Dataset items
== == ==

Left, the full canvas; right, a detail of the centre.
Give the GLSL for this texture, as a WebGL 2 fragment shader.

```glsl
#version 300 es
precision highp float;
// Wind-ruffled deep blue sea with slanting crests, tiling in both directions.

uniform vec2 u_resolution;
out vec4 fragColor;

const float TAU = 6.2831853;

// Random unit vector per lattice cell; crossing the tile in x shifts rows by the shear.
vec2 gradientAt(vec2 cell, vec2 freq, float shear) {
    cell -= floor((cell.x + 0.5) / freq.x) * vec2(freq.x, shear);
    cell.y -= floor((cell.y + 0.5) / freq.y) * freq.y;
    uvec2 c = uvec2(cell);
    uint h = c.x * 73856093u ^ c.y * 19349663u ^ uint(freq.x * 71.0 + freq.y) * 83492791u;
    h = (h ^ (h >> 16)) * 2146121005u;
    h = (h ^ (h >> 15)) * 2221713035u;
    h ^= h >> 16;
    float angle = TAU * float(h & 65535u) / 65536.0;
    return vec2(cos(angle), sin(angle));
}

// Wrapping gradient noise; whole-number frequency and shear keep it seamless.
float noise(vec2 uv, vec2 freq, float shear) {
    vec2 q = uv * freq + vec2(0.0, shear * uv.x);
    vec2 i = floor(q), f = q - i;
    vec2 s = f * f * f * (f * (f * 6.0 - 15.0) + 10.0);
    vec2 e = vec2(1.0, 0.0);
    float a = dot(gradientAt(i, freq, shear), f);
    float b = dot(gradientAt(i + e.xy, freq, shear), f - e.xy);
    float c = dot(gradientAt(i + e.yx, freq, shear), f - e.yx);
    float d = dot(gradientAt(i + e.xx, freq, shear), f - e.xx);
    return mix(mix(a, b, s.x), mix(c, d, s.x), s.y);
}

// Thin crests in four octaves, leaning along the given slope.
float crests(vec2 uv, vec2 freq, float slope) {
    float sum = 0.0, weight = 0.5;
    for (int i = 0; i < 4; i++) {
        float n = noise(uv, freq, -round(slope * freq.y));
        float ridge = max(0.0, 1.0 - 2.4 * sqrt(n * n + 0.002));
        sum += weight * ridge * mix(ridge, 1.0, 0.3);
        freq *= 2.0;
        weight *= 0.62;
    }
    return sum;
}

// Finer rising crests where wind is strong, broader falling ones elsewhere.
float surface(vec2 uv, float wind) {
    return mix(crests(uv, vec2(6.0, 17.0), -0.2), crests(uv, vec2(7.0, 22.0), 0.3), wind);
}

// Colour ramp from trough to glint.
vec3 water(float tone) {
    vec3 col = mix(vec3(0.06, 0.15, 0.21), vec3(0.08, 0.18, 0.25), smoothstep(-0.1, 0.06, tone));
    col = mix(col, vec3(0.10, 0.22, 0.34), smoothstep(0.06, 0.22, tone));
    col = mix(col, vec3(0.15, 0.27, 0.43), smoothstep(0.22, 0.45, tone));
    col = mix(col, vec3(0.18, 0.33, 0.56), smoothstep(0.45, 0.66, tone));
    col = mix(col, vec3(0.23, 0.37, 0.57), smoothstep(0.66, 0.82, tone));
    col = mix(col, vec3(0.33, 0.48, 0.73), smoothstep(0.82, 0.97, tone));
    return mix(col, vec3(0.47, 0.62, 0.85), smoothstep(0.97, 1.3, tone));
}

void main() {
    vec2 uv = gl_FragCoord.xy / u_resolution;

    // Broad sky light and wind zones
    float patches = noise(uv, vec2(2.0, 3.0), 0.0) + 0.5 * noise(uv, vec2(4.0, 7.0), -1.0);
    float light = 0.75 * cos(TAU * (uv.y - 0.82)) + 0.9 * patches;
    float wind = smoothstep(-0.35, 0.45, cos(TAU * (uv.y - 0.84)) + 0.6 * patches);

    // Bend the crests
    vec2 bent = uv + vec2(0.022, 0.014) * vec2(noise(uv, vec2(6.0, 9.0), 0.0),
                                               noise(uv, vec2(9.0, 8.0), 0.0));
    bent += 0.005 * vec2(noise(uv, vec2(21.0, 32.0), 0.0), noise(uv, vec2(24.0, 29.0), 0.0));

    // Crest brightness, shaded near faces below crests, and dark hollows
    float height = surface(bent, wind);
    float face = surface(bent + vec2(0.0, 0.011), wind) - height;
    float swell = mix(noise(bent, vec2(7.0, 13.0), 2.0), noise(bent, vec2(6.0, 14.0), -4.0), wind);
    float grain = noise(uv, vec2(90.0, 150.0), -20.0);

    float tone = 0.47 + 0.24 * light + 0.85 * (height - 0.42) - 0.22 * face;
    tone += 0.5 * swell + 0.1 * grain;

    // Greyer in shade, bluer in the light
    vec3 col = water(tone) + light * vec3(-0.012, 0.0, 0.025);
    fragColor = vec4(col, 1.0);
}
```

== == ==

The task => Output each record precisely as given.

Your response =>
Left, the full canvas; right, a detail of the centre.
Give the GLSL for this texture, as a WebGL 2 fragment shader.

```glsl
#version 300 es
precision highp float;
// Wind-ruffled deep blue sea with slanting crests, tiling in both directions.

uniform vec2 u_resolution;
out vec4 fragColor;

const float TAU = 6.2831853;

// Random unit vector per lattice cell; crossing the tile in x shifts rows by the shear.
vec2 gradientAt(vec2 cell, vec2 freq, float shear) {
    cell -= floor((cell.x + 0.5) / freq.x) * vec2(freq.x, shear);
    cell.y -= floor((cell.y + 0.5) / freq.y) * freq.y;
    uvec2 c = uvec2(cell);
    uint h = c.x * 73856093u ^ c.y * 19349663u ^ uint(freq.x * 71.0 + freq.y) * 83492791u;
    h = (h ^ (h >> 16)) * 2146121005u;
    h = (h ^ (h >> 15)) * 2221713035u;
    h ^= h >> 16;
    float angle = TAU * float(h & 65535u) / 65536.0;
    return vec2(cos(angle), sin(angle));
}

// Wrapping gradient noise; whole-number frequency and shear keep it seamless.
float noise(vec2 uv, vec2 freq, float shear) {
    vec2 q = uv * freq + vec2(0.0, shear * uv.x);
    vec2 i = floor(q), f = q - i;
    vec2 s = f * f * f * (f * (f * 6.0 - 15.0) + 10.0);
    vec2 e = vec2(1.0, 0.0);
    float a = dot(gradientAt(i, freq, shear), f);
    float b = dot(gradientAt(i + e.xy, freq, shear), f - e.xy);
    float c = dot(gradientAt(i + e.yx, freq, shear), f - e.yx);
    float d = dot(gradientAt(i + e.xx, freq, shear), f - e.xx);
    return mix(mix(a, b, s.x), mix(c, d, s.x), s.y);
}

// Thin crests in four octaves, leaning along the given slope.
float crests(vec2 uv, vec2 freq, float slope) {
    float sum = 0.0, weight = 0.5;
    for (int i = 0; i < 4; i++) {
        float n = noise(uv, freq, -round(slope * freq.y));
        float ridge = max(0.0, 1.0 - 2.4 * sqrt(n * n + 0.002));
        sum += weight * ridge * mix(ridge, 1.0, 0.3);
        freq *= 2.0;
        weight *= 0.62;
    }
    return sum;
}

// Finer rising crests where wind is strong, broader falling ones elsewhere.
float surface(vec2 uv, float wind) {
    return mix(crests(uv, vec2(6.0, 17.0), -0.2), crests(uv, vec2(7.0, 22.0), 0.3), wind);
}

// Colour ramp from trough to glint.
vec3 water(float tone) {
    vec3 col = mix(vec3(0.06, 0.15, 0.21), vec3(0.08, 0.18, 0.25), smoothstep(-0.1, 0.06, tone));
    col = mix(col, vec3(0.10, 0.22, 0.34), smoothstep(0.06, 0.22, tone));
    col = mix(col, vec3(0.15, 0.27, 0.43), smoothstep(0.22, 0.45, tone));
    col = mix(col, vec3(0.18, 0.33, 0.56), smoothstep(0.45, 0.66, tone));
    col = mix(col, vec3(0.23, 0.37, 0.57), smoothstep(0.66, 0.82, tone));
    col = mix(col, vec3(0.33, 0.48, 0.73), smoothstep(0.82, 0.97, tone));
    return mix(col, vec3(0.47, 0.62, 0.85), smoothstep(0.97, 1.3, tone));
}

void main() {
    vec2 uv = gl_FragCoord.xy / u_resolution;

    // Broad sky light and wind zones
    float patches = noise(uv, vec2(2.0, 3.0), 0.0) + 0.5 * noise(uv, vec2(4.0, 7.0), -1.0);
    float light = 0.75 * cos(TAU * (uv.y - 0.82)) + 0.9 * patches;
    float wind = smoothstep(-0.35, 0.45, cos(TAU * (uv.y - 0.84)) + 0.6 * patches);

    // Bend the crests
    vec2 bent = uv + vec2(0.022, 0.014) * vec2(noise(uv, vec2(6.0, 9.0), 0.0),
                                               noise(uv, vec2(9.0, 8.0), 0.0));
    bent += 0.005 * vec2(noise(uv, vec2(21.0, 32.0), 0.0), noise(uv, vec2(24.0, 29.0), 0.0));

    // Crest brightness, shaded near faces below crests, and dark hollows
    float height = surface(bent, wind);
    float face = surface(bent + vec2(0.0, 0.011), wind) - height;
    float swell = mix(noise(bent, vec2(7.0, 13.0), 2.0), noise(bent, vec2(6.0, 14.0), -4.0), wind);
    float grain = noise(uv, vec2(90.0, 150.0), -20.0);

    float tone = 0.47 + 0.24 * light + 0.85 * (height - 0.42) - 0.22 * face;
    tone += 0.5 * swell + 0.1 * grain;

    // Greyer in shade, bluer in the light
    vec3 col = water(tone) + light * vec3(-0.012, 0.0, 0.025);
    fragColor = vec4(col, 1.0);
}
```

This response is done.